‘Paper Airplane’, ‘Who By Fire’, and ‘Zombie Delight’ from 20 Odd Years wrapped up the use of Colleen Brown’s beautiful voice, as well as the end of songs from the new album with some great zombie dancing. A look to the past started with ‘Dang’ from Situation, an album with a feel ranging from the ‘50s – ‘80s; ‘Kennedy Killed The Hat’, a song which gives a good impression of Iggy Pop in the album version and music video (though not so much that evening; it was the only song that was off in my opinion); and ‘Indestructible Sam’, another set standard, which had a guy jump on stage to hoe-down for a moment before he had to run from security.
A “song for anyone who’s a Sagittarius” came in form of ‘Centaur’. The music behind the lyrics was different from the norm though, as well as the next song ‘Roses And Bluejays’, which I wasn’t a huge fan of, but both are classic Buck 65 as shown by their inclusion on This Right Here Is Buck 65. ‘Pants On Fire’ and another personal favourite, ‘Blood Of A Young Wolf’, came next with flawless performance, as the set ended with ‘Wicked And Weird’ (easily the most recognizable Buck 65 song, though once again different music made me shift in my seat).
Then it came time for the encore, which Terfry seemed to have planned out, and just as he was about to play ‘463’, someone must have shouted out another number, as Terfry then began to tell us how he hadn’t eaten all day, and then went into an a capella version of ‘Food’ before his final number.

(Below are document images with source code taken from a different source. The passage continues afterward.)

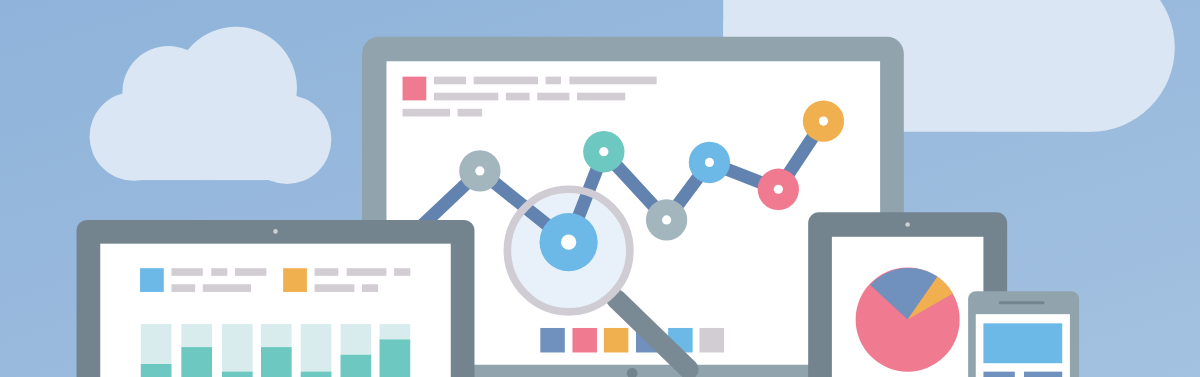
<!DOCTYPE html>
<html lang="en">
<head>
<meta charset="utf-8">
<title>Analytics Across Devices</title>
<link rel="stylesheet" href="https://fonts.googleapis.com/css2?family=Open+Sans&display=swap">
<style>
  :root {
    --sky-top: #8fb3da;
    --sky-bottom: #a3c1e0;
    --cloud: #dae6f3;
    --frame-light: #91a4ae;
    --frame-dark: #73848e;
    --screen: #ffffff;
    --placeholder: #d2cdd2;
    --line: #6283b0;
    --slate: #7090bd;
    --pink: #f07a8f;
    --orange: #f0b050;
    --sky-blue: #6cb8e6;
    --teal: #6cc8c0;
    --teal-pale: #d8ecee;
    --grey-dot: #a3b5bd;
    --lens-rim: #d0ccd4;
    --lens-glass: #e8f1f9;
    --handle: #7a8a95;
  }
  html, body { margin: 0; padding: 0; overflow: hidden; }
  body { width: 1200px; height: 377px; font-family: "Open Sans", sans-serif; }
  .artboard { display: block; width: 1200px; height: 377px; }
</style>
</head>
<body>
<svg class="artboard" viewBox="0 0 1568 492" preserveAspectRatio="none" role="img" aria-label="Data analytics dashboards shown on a monitor, laptop, tablet and phone">
  <defs>
    <linearGradient id="sky" x1="0" y1="0" x2="1" y2="1">
      <stop offset="0" stop-color="var(--sky-top)"/>
      <stop offset="1" stop-color="var(--sky-bottom)"/>
    </linearGradient>
    <g id="chart-dot">
      <circle r="27"/>
      <circle r="6" fill="var(--screen)"/>
    </g>
  </defs>

  <rect class="sky" width="1568" height="492" fill="url(#sky)"/>

  <g class="clouds" fill="var(--cloud)">
    <g class="cloud-left">
      <circle cx="220" cy="120" r="60"/>
      <circle cx="308" cy="115" r="80"/>
      <circle cx="175" cy="178" r="58"/>
      <circle cx="375" cy="182" r="58"/>
      <rect x="175" y="150" width="200" height="85"/>
    </g>
    <g class="cloud-right">
      <circle cx="1060" cy="40" r="115"/>
      <circle cx="1425" cy="62" r="110"/>
      <rect x="1060" y="0" width="365" height="172"/>
      <rect x="945" y="0" width="140" height="60"/>
    </g>
  </g>

  <g class="monitor">
    <rect x="473" y="48" width="708" height="470" rx="22" fill="var(--frame-light)"/>
    <rect x="505" y="80" width="645" height="396" fill="var(--screen)"/>
    <circle cx="826" cy="487" r="7" fill="var(--frame-dark)"/>

    <g class="monitor-legend">
      <rect x="526" y="100" width="31" height="31" fill="var(--pink)"/>
      <g fill="var(--placeholder)">
        <rect x="567" y="100" width="42" height="10"/>
        <rect x="619" y="100" width="84" height="10"/>
        <rect x="713" y="100" width="20" height="10"/>
        <rect x="744" y="100" width="114" height="10"/>
        <rect x="567" y="121" width="84" height="10"/>
        <rect x="661" y="121" width="31" height="10"/>
        <rect x="702" y="121" width="42" height="10"/>
        <rect x="754" y="121" width="63" height="10"/>
        <rect x="526" y="142" width="62" height="10"/>
        <rect x="598" y="142" width="32" height="10"/>
      </g>
    </g>

    <g class="series-key">
      <rect x="706" y="428" width="32" height="32" fill="var(--slate)"/>
      <rect x="748" y="428" width="32" height="32" fill="var(--pink)"/>
      <rect x="789" y="428" width="32" height="32" fill="var(--orange)"/>
      <rect x="831" y="428" width="32" height="32" fill="var(--slate)"/>
      <rect x="873" y="428" width="32" height="32" fill="var(--sky-blue)"/>
      <rect x="914" y="428" width="32" height="32" fill="var(--placeholder)"/>
    </g>

    <circle class="lens-glass" cx="743" cy="327" r="80" fill="var(--lens-glass)"/>

    <g class="line-chart">
      <polyline points="540,305 627,223 743,316 789,198 871,287 927,212 1017,247 1076,158" fill="none" stroke="var(--line)" stroke-width="17" stroke-linejoin="round"/>
      <use href="#chart-dot" x="627" y="223" fill="var(--grey-dot)"/>
      <use href="#chart-dot" x="789" y="198" fill="var(--teal)"/>
      <use href="#chart-dot" x="871" y="287" fill="var(--grey-dot)"/>
      <use href="#chart-dot" x="927" y="212" fill="var(--sky-blue)"/>
      <use href="#chart-dot" x="1017" y="247" fill="var(--pink)"/>
      <use href="#chart-dot" x="1076" y="158" fill="var(--orange)"/>
      <circle cx="743" cy="316" r="38" fill="var(--sky-blue)"/>
      <circle cx="743" cy="316" r="10" fill="var(--screen)"/>
    </g>

    <g class="magnifier">
      <line x1="805" y1="390" x2="900" y2="482" stroke="var(--handle)" stroke-width="26" stroke-linecap="round"/>
      <circle cx="743" cy="327" r="80" fill="none" stroke="var(--lens-rim)" stroke-width="10"/>
    </g>
  </g>

  <g class="laptop">
    <rect x="100" y="287" width="520" height="230" rx="14" fill="var(--frame-dark)"/>
    <rect x="131" y="318" width="458" height="190" fill="var(--screen)"/>
    <circle cx="360" cy="302" r="3" fill="var(--placeholder)"/>

    <g class="laptop-legend">
      <rect x="183" y="350" width="31" height="31" fill="var(--sky-blue)"/>
      <rect x="370" y="350" width="31" height="31" fill="var(--orange)"/>
      <g fill="var(--placeholder)">
        <rect x="224" y="350" width="41" height="10"/>
        <rect x="276" y="350" width="21" height="10"/>
        <rect x="307" y="350" width="41" height="10"/>
        <rect x="224" y="371" width="31" height="10"/>
        <rect x="265" y="371" width="63" height="10"/>
        <rect x="411" y="350" width="31" height="10"/>
        <rect x="453" y="350" width="52" height="10"/>
        <rect x="515" y="350" width="21" height="10"/>
        <rect x="411" y="371" width="52" height="10"/>
        <rect x="473" y="371" width="21" height="10"/>
      </g>
    </g>

    <g class="bar-chart">
      <g fill="var(--teal-pale)">
        <rect x="184" y="423" width="40" height="80"/>
        <rect x="237" y="423" width="40" height="80"/>
        <rect x="290" y="423" width="40" height="80"/>
        <rect x="341" y="423" width="40" height="80"/>
        <rect x="393" y="423" width="40" height="80"/>
        <rect x="445" y="423" width="40" height="80"/>
        <rect x="496" y="423" width="40" height="80"/>
      </g>
      <g fill="var(--teal)">
        <rect x="184" y="475" width="40" height="30"/>
        <rect x="237" y="453" width="40" height="50"/>
        <rect x="290" y="485" width="40" height="20"/>
        <rect x="341" y="453" width="40" height="50"/>
        <rect x="393" y="485" width="40" height="20"/>
        <rect x="445" y="463" width="40" height="40"/>
        <rect x="496" y="443" width="40" height="60"/>
      </g>
    </g>
  </g>

  <g class="tablet">
    <rect x="1056" y="277" width="260" height="240" rx="14" fill="var(--frame-dark)"/>
    <rect x="1087" y="309" width="198" height="200" fill="var(--screen)"/>
    <circle cx="1186" cy="293" r="3" fill="var(--placeholder)"/>
    <g class="pie-chart">
      <circle cx="1186" cy="417" r="68" fill="var(--pink)"/>
      <path d="M1186 417 L1137 372 A68 68 0 0 1 1225 361 Z" fill="var(--slate)"/>
      <path d="M1186 417 L1225 361 A68 68 0 0 1 1245 383 Z" fill="var(--orange)"/>
    </g>
  </g>

  <g class="phone">
    <rect x="1265" y="380" width="145" height="130" rx="10" fill="var(--frame-light)"/>
    <rect x="1275" y="410" width="123" height="100" fill="var(--screen)"/>
    <rect x="1305" y="393" width="60" height="4" rx="2" fill="var(--frame-dark)"/>
    <rect x="1285" y="422" width="103" height="52" fill="var(--sky-blue)"/>
    <rect x="1285" y="485" width="41" height="10" fill="var(--slate)"/>
    <rect x="1338" y="485" width="50" height="10" fill="var(--slate)"/>
  </g>
</svg>
</body>
</html>
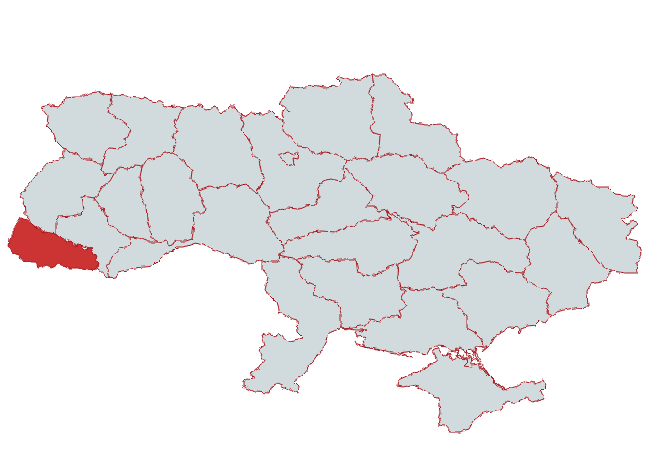
<!DOCTYPE html>
<html lang="en">
<head>
<meta charset="utf-8">
<title>Map of Ukraine with Zakarpattia highlighted</title>
<style>
:root { --paper: #ffffff; --land: #d1dadd; --border: #a91a20; --highlight: #cc3333; }
html, body { margin: 0; background: var(--paper); overflow: hidden; }
.map { display: block; width: 659px; height: 458px; }
.map path { stroke: var(--border); stroke-width: 1; stroke-linejoin: round; stroke-linecap: round; }
.land { fill: var(--land); }
.highlight { fill: var(--highlight); }
.regions, .coast { fill: none; }
</style>
</head>
<body>
<svg class="map" viewBox="0 0 659 458" role="img" aria-label="Map of the regions of Ukraine with Zakarpattia in red">
  <defs>
    <filter id="rough-edge" filterUnits="userSpaceOnUse" x="0" y="0" width="659" height="458" color-interpolation-filters="sRGB">
      <feTurbulence type="fractalNoise" baseFrequency="0.16" numOctaves="2" seed="7" result="noise"/>
      <feDisplacementMap in="SourceGraphic" in2="noise" scale="5" xChannelSelector="R" yChannelSelector="G"/>
    </filter>
  </defs>
  <g filter="url(#rough-edge)">
    <path class="land" id="mainland" d="M41 107L50 105 57 107 63 103 65 97 75 96 84 96 90 93 98 92 105 95 112 94 125 96 140 97 152 101 160 102 166 107 175 106 184 108 190 107 200 105 207 109 216 107 222 114 229 106 235 106 240 114 243 117 252 113 262 114 272 111 277 116 284 122 282 113 285 108 280 104 285 95 291 87 302 88 312 85 324 87 338 86 341 82 337 78 341 76 350 80 361 79 372 75 385 75 391 79 398 87 403 93 412 97 413 103 404 103 408 108 411 113 411 122 414 123 426 125 440 124 447 128 452 134 458 134 455 140 460 150 460 157 466 162 476 160 483 158 492 161 501 167 512 163 522 161 532 157 538 163 549 168 551 172 552 176 558 173 568 178 580 182 590 181 597 187 608 187 615 194 624 195 634 196 632 204 638 208 633 213 622 220 626 224 634 221 638 224 632 229 626 238 637 241 641 254 637 263 638 273 625 273 611 271 605 281 591 284 587 291 588 307 575 308 560 311 550 316 545 322 540 320 535 325 523 327 520 334 519 328 510 327 500 333 494 337 488 347 482 352 487 346 475 347 476 352 470 348 466 352 460 348 452 351 447 347 436 346 430 349 427 354 413 351 400 353 385 351 365 347 362 341 366 336 357 337 355 332 367 330 356 330 341 328 329 333 325 345 313 362 303 374 294 381 299 386 298 393 290 390 277 384 270 387 269 393 255 392 243 386 243 381 248 378 253 379 250 372 260 367 264 360 258 350 265 345 262 335 269 333 275 337 280 334 288 341 304 338 298 332 297 320 290 318 280 313 277 303 270 296 265 290 268 277 262 270 262 260 250 264 236 258 220 252 205 246 196 243 184 247 177 247 173 251 167 253 160 259 153 266 135 268 118 272 116 277 108 278 97 268 98 262 91 249 79 246 71 242 55 235 44 232 33 224 25 214 24 200 20 197 30 183 40 171 50 162 63 158 64 150 57 143 53 132 47 126 48 117Z"/>

    <path class="land" id="crimea" d="M433 350L438 348 443 356 449 354 453 360 459 357 464 361 470 356 471 364 477 363 480 369 484 367 488 374 492 378 496 384 503 390 511 388 518 386 526 381 535 383 543 380 546 386 541 391 544 399 533 402 525 398 514 403 506 402 501 409 492 411 483 413 474 420 469 429 459 432 450 432 444 425 438 424 441 412 439 398 430 394 421 388 412 385 403 387 397 386 398 380 409 375 421 371 429 365 437 360Z"/>

    <path class="highlight" id="zakarpattia" d="M20 218L27 220 33 224 38 229 44 232 55 234 62 238 66 243 71 241 75 246 79 245 84 250 91 249 95 256 98 262 96 269 87 270 77 268 68 268 59 264 51 267 46 265 43 267 38 268 36 262 25 262 19 255 13 253 8 247 9 239 14 235 14 227Z"/>

    <g class="regions" id="western-borders">
      <path d="M63 149L74 154 85 160 92 160 98 164 103 164"/>
      <path d="M110 94L112 102 108 112 118 119 126 124 131 131 125 139 127 145 120 149 109 148 104 155 103 164 101 170 105 175 115 172 118 168 127 169 135 166 142 167"/>
      <path d="M184 108L180 113 174 122 178 129 173 136 176 143 173 152 166 153 157 157 146 161 142 167 140 177 143 187 141 197 146 206 147 219 150 230 151 238 159 242"/>
      <path d="M115 172L110 181 103 186 98 194 93 198 82 196 84 210 80 214 71 216 59 217 56 222 56 235"/>
      <path d="M93 198L102 209 108 216 109 225 118 231 130 237 131 246 120 248 112 257 107 267 110 278"/>
      <path d="M130 237L138 238 148 242 159 242 166 240 169 246 176 241 186 241 192 239 196 243"/>
      <path d="M173 152L179 157 185 162 192 171 191 179 197 184 199 190 201 199 205 208 204 213 193 213 194 224 192 239"/>
      <path d="M199 190L209 186 220 188 230 184 237 187 246 184 257 194 259 186 265 180"/>
    </g>

    <g class="regions" id="central-borders">
      <path d="M240 114L244 124 241 130 248 137 251 145 252 154 259 160 261 170 265 180 257 191 262 201 269 207 270 214 267 222 273 231 278 239 283 244 285 252 279 255 278 262 270 262 262 260"/>
      <path d="M284 122L283 132 292 138 298 146 308 147 314 155 325 152 336 154 347 161 343 169 344 178 340 181 331 179 323 181 318 188 319 196 315 205 306 206 299 209 287 208 278 211 270 213"/>
      <path class="land" id="kyiv" d="M279 155L287 152 294 155 299 152 298 159 293 158 294 164 288 166 284 161Z"/>
      <path d="M347 161L357 157 368 161 377 157 391 154 404 156 417 155 427 166 438 172 447 172 451 167 460 164"/>
      <path d="M372 75L374 85 368 92 374 101 371 112 374 121 369 128 373 134 380 136 379 147 377 157"/>
      <path d="M345 168L351 173 356 180 366 188 373 197 366 206 375 206 378 212 387 210 390 219"/>
      <path d="M283 244L291 240 305 236 309 232 322 231 335 232 347 227 354 226 364 221 374 221 382 217 390 219 386 211 399 219 406 222 411 229 419 232"/>
      <path d="M386 211L397 214 406 219 417 224 424 225 434 231 436 220 443 216 454 214 453 206 459 208 469 199 466 192 459 191 460 184 450 180 445 174"/>
      <path d="M454 214L466 213 469 220 476 219 485 228 495 227 502 235 509 239 515 238 525 240"/>
      <path d="M279 255L287 257 296 258 306 257 318 256 327 261 342 260 356 260 358 273 370 276 383 273 387 268 396 265 398 273"/>
      <path d="M419 232L410 236 417 241 414 252 410 259 398 264 397 276 400 287 405 291"/>
      <path d="M296 258L302 266 299 272 308 283 315 286 314 295 328 299 337 302 341 312 341 328"/>
    </g>

    <g class="regions" id="eastern-borders">
      <path d="M552 176L558 185 555 193 557 204 557 211 550 215 545 226 537 227 530 230 525 240 529 248 527 257 531 264 525 268 523 273"/>
      <path d="M557 211L561 219 569 218 573 226 575 236 579 241 586 247 593 254 598 262 604 267 611 271"/>
      <path d="M398 285L410 289 423 290 433 288 442 291 452 287 467 285 460 276 461 265 469 260 481 263 490 261 501 265 508 272 523 273 526 281 536 286 546 289 551 293 546 302 549 307 548 312 550 316"/>
      <path d="M442 291L444 297 454 298 460 308 467 317 467 328 476 333 483 342 482 347"/>
      <path d="M341 328L355 327 366 325 370 319 381 321 387 316 402 318 399 310 407 306 402 299 405 291"/>
    </g>

    <g class="coast" id="spits-and-lagoons">
      <path d="M355 341L357 345 370 348 385 352 399 355 412 357 400 353"/>
      <path d="M474 350L476 357 481 366 488 375 497 383 506 390"/>
      <path d="M476 352L483 366 492 379 504 389"/>
      <path d="M450 352L458 350 456 356 464 354 462 359 469 359 467 351 474 355 471 361 478 359"/>
      <path d="M453 350L461 356 468 362 464 366 472 367"/>
      <path d="M287 110L290 111"/>
    </g>
  </g>
</svg>
</body>
</html>
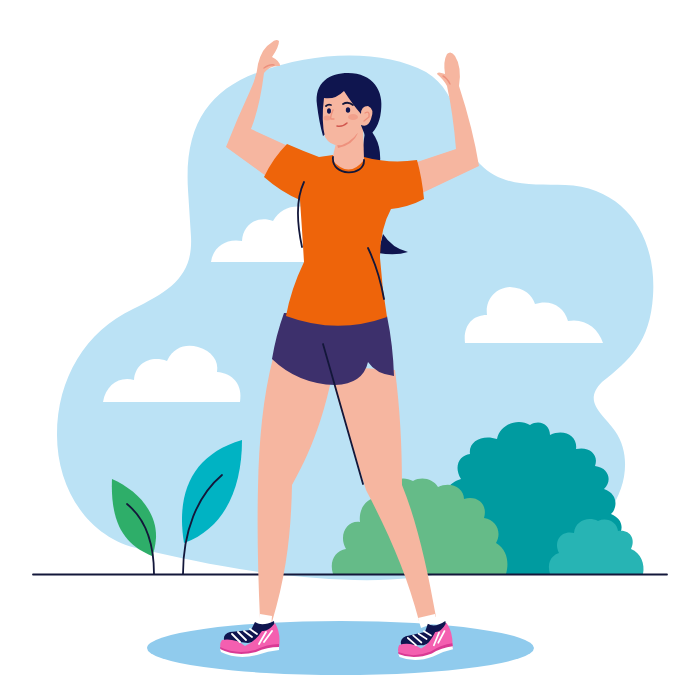
<!DOCTYPE html>
<html lang="en">
<head>
<meta charset="utf-8">
<title>Outdoor workout</title>
<style>
:root{--sky:#bbe2f5;--shadow:#90cbed;--ink:#13173a;--skin:#f6b6a0;--skin-shade:#ee917d;--shirt:#ee640a;--shorts:#3d306c;--hair:#0f154f;--leaf:#2eae69;--leaf-blue:#00b3c3;--bush-green:#65bb88;--bush-teal:#009ba0;--bush-aqua:#27b4b4;--shoe:#f45fb0;--shoe-dark:#d93a94;--white:#fff}
html,body{margin:0;background:var(--white);overflow:hidden}
svg{display:block;width:700px;height:700px}
.sky{fill:var(--sky)}.shadow{fill:var(--shadow)}.cloud,.white{fill:var(--white)}
.skin{fill:var(--skin)}.skin-shade{fill:var(--skin-shade)}.shirt{fill:var(--shirt)}.shorts{fill:var(--shorts)}.hair{fill:var(--hair)}
.leaf{fill:var(--leaf)}.leaf-blue{fill:var(--leaf-blue)}
.bush-green{fill:var(--bush-green)}.bush-teal{fill:var(--bush-teal)}.bush-aqua{fill:var(--bush-aqua)}
.shoe{fill:var(--shoe)}.shoe-dark{fill:var(--shoe-dark)}
.line{fill:none;stroke:var(--ink);stroke-width:1.8;stroke-linecap:round;stroke-linejoin:round}
.crease{fill:none;stroke:var(--skin-shade);stroke-width:1.4;stroke-linecap:round}
.lace{fill:none;stroke:var(--white);stroke-width:1.8;stroke-linecap:round}
</style>
</head>
<body>
<svg viewBox="0 0 700 700" role="img" aria-label="Woman exercising outdoors with her arms raised">
<defs>
<g id="sneaker">
<path class="hair" d="M33 3 Q40 8 52 2 L53 12 Q43 20 26 24 L2 21 Q1 15 8 13 L29 11Z"/>
<path class="shoe" d="M0 21 Q13 19 23 27 Q33 23 40 12 Q46 13 53 4 Q59 14 57 28 Q45 30 34 34 Q15 40 -1 31 Q-3 25 0 21Z"/>
<path class="shoe-dark" d="M-2 28 Q14 36 33 31 Q45 25 57 25 L57 30 Q45 31 34 35 Q15 39 -1 32Z"/>
<path class="white" d="M-2 30 Q14 38 34 33 Q45 28 57 28 L57 31 Q46 32 35 36 Q15 41 -1 33Z"/>
<path class="lace" d="M10 15 L18 23 M16 13 L24 21 M22 12 L30 18 M28 10 L35 15 M37 25 L44 13 M42 23 L50 12"/>
</g>
</defs>

<g id="backdrop">
<path class="sky" d="M188 190 C184 125 209 90 259 72 C315 51 383 49 426 72 C463 94 457 143 480 164 C503 188 535 184 565 185 C624 187 657 235 653 296 C650 342 630 360 602 382 C582 402 603 414 615 431 C632 455 626 490 608 512 C570 560 512 563 454 570 C402 585 330 581 267 573 C216 566 180 558 140 549 C88 538 57 489 57 435 C57 378 86 331 133 309 C170 291 193 276 191 237Z"/>
<path class="cloud" d="M211 262 C213 247 226 238 242 241 C243 224 258 215 273 221 C280 209 291 205 304 207 L316 262Z"/>
<path class="cloud" d="M103 402 C106 385 119 376 134 380 C135 363 151 355 167 361 C174 346 187 344 198 347 C212 351 219 361 217 372 C233 373 243 385 240 402Z"/>
<path class="cloud" d="M465 343 C463 326 472 315 487 315 C485 300 495 288 510 287 C525 288 532 295 535 304 C550 299 564 306 568 321 C585 318 598 328 603 343Z"/>
</g>

<g id="bushes">
<path class="bush-teal" d="M458 574 L440 520 C438 495 448 483 461 479 C453 466 460 455 470 454 C468 441 483 434 497 439 C500 424 518 418 530 425 C540 419 550 425 550 435 C565 428 578 437 576 449 C590 446 599 455 595 466 C610 468 612 482 604 489 C619 494 617 509 611 514 C623 519 624 529 618 537 L604 574Z"/>
<path class="bush-green" d="M333 574 C329 561 335 551 346 549 C338 535 347 520 360 522 C358 507 369 495 382 498 C386 482 400 474 413 481 C422 476 433 479 438 487 C450 481 464 487 464 499 C478 495 488 505 484 518 C497 520 502 533 496 543 C508 550 509 564 506 574Z"/>
<path class="bush-aqua" d="M550 574 C547 564 550 556 559 553 C553 540 562 530 574 533 C575 521 588 516 598 521 C607 517 617 522 618 531 C630 529 636 539 631 549 C641 553 645 564 643 574Z"/>
</g>

<g id="plants">
<path class="leaf" d="M112 479 C135 489 157 510 156 538 Q155 550 152 556 C128 546 110 528 112 479Z"/>
<path class="leaf-blue" d="M242 440 C242 486 226 528 184 543 C176 494 191 455 242 440Z"/>
<path class="line" d="M127 504 Q154 526 154 574 M222 475 C197 496 183 532 183 574"/>
</g>

<ellipse class="shadow" cx="340.500" cy="648" rx="193.500" ry="27"/>
<path id="ground" class="line" d="M33 574.500 H667"/>

<g id="woman">
<g id="ponytail">
<path class="hair" d="M366 126 Q382 139 380 164 L360 164Z"/>
<path class="hair" d="M383 234 Q392 248 408 252 Q396 256 378 253Z"/>
</g>

<g id="legs">
<path class="skin" d="M273 358 L333 372 C326 404 317 441 292 485 C291 532 287 572 272 622 L260 619 C258 574 257 530 258 487 C259 440 263 397 273 358Z"/>
<path class="skin" d="M329 366 L395 370 C400 409 402 446 402 485 C417 522 427 567 436 617 L419 621 C407 575 390 536 366 490 C353 447 339 407 329 366Z"/>
<path class="white" d="M260 614 L272 616 L271 627 L259 625Z M418 618 L435 614 L437 622 L421 628Z"/>
</g>

<use href="#sneaker" transform="translate(222 619)"/>
<use href="#sneaker" transform="translate(397 624) rotate(-6) scale(.93 1)"/>

<path class="shorts" d="M284 313 L387 316 Q393 345 394 376 Q376 374 368 362 Q363 384 335 385 Q298 384 272 359 Q276 335 284 313Z"/>
<path class="line" d="M323 344 L363 484"/>

<g id="arms">
<path class="skin" d="M288 146 L251 129 Q260 106 264 73 Q270 65 280 66 Q280 61 272 57 Q279 47 279 41 Q276 38 271 43 Q262 48 258 64 Q257 76 250 91 Q237 119 226 147 L270 179Z"/>
<path class="skin" d="M414 163 L456 149 Q453 113 447 86 Q444 80 437 74 Q437 71 445 74 Q443 61 447 54 Q451 50 455 56 Q462 67 459 86 Q473 129 479 166 L420 194Z"/>
<path class="crease" d="M264 68 Q270 64 274 65 M450 84 Q447 78 443 76"/>
</g>

<path class="shirt" d="M287 144 Q303 151 319 157 L333 155 Q349 171 364 157 Q390 164 417 160 Q422 178 424 199 Q409 207 391 209 Q380 229 380 258 Q382 288 387 317 Q337 335 286 316 Q291 289 304 262 Q302 229 300 200 Q281 192 264 177 Q273 158 287 144Z"/>

<g id="head">
<path class="skin" d="M337 139 L363 125 L364 160 Q349 179 332 160Z"/>
<path class="skin-shade" d="M338 148 Q353 145 358 133 L347 141 L337 144Z"/>
<path class="hair" d="M317 105 C314 82 330 73 348 73 C373 73 384 91 381 111 Q379 130 366 138 L355 110 L323 136 Q319 122 317 105Z"/>
<path class="skin" d="M324 98 Q335 100 344 91 Q353 105 361 114 Q361 106 368 106 Q375 109 371 119 Q368 128 361 125 Q357 139 342 145 Q331 147 325 137 Q321 121 324 98Z"/>
<path class="crease" d="M365 113 Q370 110 369 117 L364 121 M333 110 Q330 117 331 119 L334 119"/>
<ellipse class="skin-shade" cx="327" cy="118" rx="3.500" ry="2.500" opacity=".6"/>
<ellipse class="skin-shade" cx="353" cy="117" rx="5" ry="3" opacity=".6"/>
<ellipse class="hair" cx="329" cy="111" rx="2" ry="2.800"/>
<ellipse class="hair" cx="348" cy="110" rx="2.200" ry="2.800"/>
<path class="line" d="M326 106 Q328 104 331 105 M343 104 Q348 101 353 105"/>
<path d="M337 126 Q343 127 347 123" fill="none" stroke="#d1574f" stroke-width="1.500" stroke-linecap="round"/>
</g>

<path class="line" d="M333 157 C331 177 365 177 364 160 M304 182 Q293 205 302 247 M368 248 Q379 271 384 299"/>
</g>
</svg>
</body>
</html>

After he finished, Terfry descended into the crowd of adoring fans to give out the hugs that he’d promised during his set, and did so for an hour; showing that even though sick, starving, and blinded by flash after flash from cell phones and cameras, that he was a great guy as well as a great musician.
This is why I’ll let go the hour and 50 minutes I waited for a possible chat with him after the show, which turned out to be waiting for someone who left.
But hey, under the conditions, who can blame him? (I’ll stop whining about this now.)
With the range of musical ability Buck 65 has, it’s a wonder why he isn’t way bigger in the music industry. His songs have fit into so many different genres, and the big names that he’s worked with can attest to his skill. Next time he’s in town, I’ll definitely be there, as his is a performance you don’t want to miss out on. Even with what was going on, his performance was incredible, providing awe-inspiring sound, a clever and eccentric sense of humour, and entertainment that was both frightful and intimidating, depending on how you felt about his dance moves.
He’s one of the only guys to make record scratching a cool and musically pleasing element since the ‘80s; how can you say no to that?